The Yomiuri Shimbun Harvard Medical School said Monday it will examine articles on stimulus-triggered acquisition of pluripotency (STAP) cells coauthored by one of its professors.
The two articles carried on the Jan. 30 edition of the British science journal Nature were written by 14 researchers from RIKEN, the University of Yamanashi, Harvard University and Tokyo Women’s Medical University, including RIKEN research unit leader Haruko Obokata and Harvard Medical School Prof. Charles Vacanti.
Doubts have recently been raised over the credibility of the research papers, including questionable images used.
Meanwhile, Education, Culture, Sports, Science and Technology Minister Hakubun Shimomura said at a press conference after a Cabinet meeting on Tuesday, “I hope [the researchers] will resubmit the articles.”
David Cameron, director of Science Communications at Harvard Medical School, told The Yomiuri Shimbun in an e-mail: “We are fully committed to upholding the highest standards of ethics and to rigorously maintaining the integrity of our research. Any concerns brought to our attention are thoroughly reviewed in accordance with institutional policies and applicable regulations.”
According to Nature, any articles can be retracted in principle only after all coauthors give their consent.

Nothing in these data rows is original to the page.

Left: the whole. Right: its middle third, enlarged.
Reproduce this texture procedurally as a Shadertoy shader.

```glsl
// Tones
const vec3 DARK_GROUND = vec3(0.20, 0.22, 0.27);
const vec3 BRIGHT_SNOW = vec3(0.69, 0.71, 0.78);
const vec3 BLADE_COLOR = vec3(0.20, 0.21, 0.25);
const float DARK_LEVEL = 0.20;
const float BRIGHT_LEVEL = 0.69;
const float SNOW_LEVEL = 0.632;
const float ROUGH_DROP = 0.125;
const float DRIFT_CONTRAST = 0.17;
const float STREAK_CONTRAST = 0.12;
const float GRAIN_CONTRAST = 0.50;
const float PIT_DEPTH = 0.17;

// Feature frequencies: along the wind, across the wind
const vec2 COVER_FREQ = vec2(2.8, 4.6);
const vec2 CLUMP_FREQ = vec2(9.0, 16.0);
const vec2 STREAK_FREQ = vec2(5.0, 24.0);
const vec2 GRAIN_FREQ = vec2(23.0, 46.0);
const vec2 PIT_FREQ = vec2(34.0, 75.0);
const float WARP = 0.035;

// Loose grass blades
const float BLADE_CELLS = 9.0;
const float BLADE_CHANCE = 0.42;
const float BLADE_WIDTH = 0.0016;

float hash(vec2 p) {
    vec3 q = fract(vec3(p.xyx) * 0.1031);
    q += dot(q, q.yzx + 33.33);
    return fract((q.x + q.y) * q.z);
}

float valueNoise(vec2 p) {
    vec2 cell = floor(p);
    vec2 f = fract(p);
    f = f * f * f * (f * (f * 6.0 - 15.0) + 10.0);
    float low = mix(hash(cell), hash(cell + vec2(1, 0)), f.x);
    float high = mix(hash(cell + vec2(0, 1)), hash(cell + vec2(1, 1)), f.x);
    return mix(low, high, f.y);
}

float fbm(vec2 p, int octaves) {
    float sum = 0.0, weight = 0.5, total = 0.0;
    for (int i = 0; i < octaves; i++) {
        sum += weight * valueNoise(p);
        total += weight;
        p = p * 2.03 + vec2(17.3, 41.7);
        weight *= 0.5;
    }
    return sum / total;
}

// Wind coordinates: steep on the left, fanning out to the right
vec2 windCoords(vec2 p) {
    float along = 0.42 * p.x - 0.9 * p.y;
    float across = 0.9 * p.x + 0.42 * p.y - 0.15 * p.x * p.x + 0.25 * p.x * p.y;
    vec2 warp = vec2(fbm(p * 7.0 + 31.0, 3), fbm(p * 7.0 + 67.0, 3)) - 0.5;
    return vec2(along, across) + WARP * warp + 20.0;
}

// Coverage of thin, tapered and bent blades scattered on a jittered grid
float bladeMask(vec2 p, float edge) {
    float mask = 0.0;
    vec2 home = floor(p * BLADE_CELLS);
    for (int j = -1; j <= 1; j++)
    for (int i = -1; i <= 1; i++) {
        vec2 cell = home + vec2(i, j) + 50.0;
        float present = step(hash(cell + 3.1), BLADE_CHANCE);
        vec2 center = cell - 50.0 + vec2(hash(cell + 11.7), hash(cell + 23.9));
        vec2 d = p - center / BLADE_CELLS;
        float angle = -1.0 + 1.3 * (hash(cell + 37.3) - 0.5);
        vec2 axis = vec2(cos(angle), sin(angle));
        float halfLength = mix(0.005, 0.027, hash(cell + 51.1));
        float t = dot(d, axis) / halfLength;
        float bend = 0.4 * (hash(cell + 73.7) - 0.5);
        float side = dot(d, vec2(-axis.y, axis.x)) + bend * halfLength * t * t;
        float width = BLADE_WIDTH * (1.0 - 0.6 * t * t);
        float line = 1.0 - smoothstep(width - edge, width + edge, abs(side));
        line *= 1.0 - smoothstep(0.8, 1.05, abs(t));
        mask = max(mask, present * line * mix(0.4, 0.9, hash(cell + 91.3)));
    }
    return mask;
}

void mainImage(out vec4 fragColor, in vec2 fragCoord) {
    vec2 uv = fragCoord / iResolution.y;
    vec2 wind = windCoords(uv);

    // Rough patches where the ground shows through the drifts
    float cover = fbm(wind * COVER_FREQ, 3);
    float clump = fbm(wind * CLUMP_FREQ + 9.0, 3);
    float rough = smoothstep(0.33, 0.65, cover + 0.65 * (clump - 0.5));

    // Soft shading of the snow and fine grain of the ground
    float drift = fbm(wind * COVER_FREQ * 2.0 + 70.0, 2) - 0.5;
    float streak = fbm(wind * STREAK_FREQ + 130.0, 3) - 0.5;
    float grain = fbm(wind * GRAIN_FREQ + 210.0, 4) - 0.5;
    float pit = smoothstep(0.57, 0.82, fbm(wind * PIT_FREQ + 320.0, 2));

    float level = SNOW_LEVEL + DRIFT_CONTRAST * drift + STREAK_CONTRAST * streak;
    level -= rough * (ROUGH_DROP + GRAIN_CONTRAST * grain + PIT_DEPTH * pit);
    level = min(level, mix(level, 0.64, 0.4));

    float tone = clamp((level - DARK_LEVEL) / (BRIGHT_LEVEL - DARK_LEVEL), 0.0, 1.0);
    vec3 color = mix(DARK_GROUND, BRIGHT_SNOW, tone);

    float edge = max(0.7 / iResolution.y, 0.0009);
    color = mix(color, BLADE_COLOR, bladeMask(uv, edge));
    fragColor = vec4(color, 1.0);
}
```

However, the journal may accept the request for the retraction of an article based on its own judgment, even if some coauthors disagree with the decision. A Nature official said the journal is currently investigating the STAP cell articles.
“Some mistakes were made, but they don’t affect the conclusions,” said Vacanti, a tissue engineer at Harvard Medical School and Brigham and Women’s Hospital in Boston, on the online version of The Wall Street Journal on Monday. “Based on the information I have, I see no reason why these papers should be retracted.”
An official from the Kobe-based RIKEN Center for Developmental Biology added on Tuesday, “We’re discussing the matter, including the possibility of withdrawing the articles.”
“The basis of the articles [that STAP cells were created] is unshakable,” a RIKEN official said.
“From the viewpoint of the articles’ credibility and research ethics, we are discussing the issue with an eye toward their retraction,” RIKEN said in a statement released on Tuesday afternoon. “It will take some time before we compile a final report on the matter.”
RIKEN plans to formally announce the details of its investigation on Friday.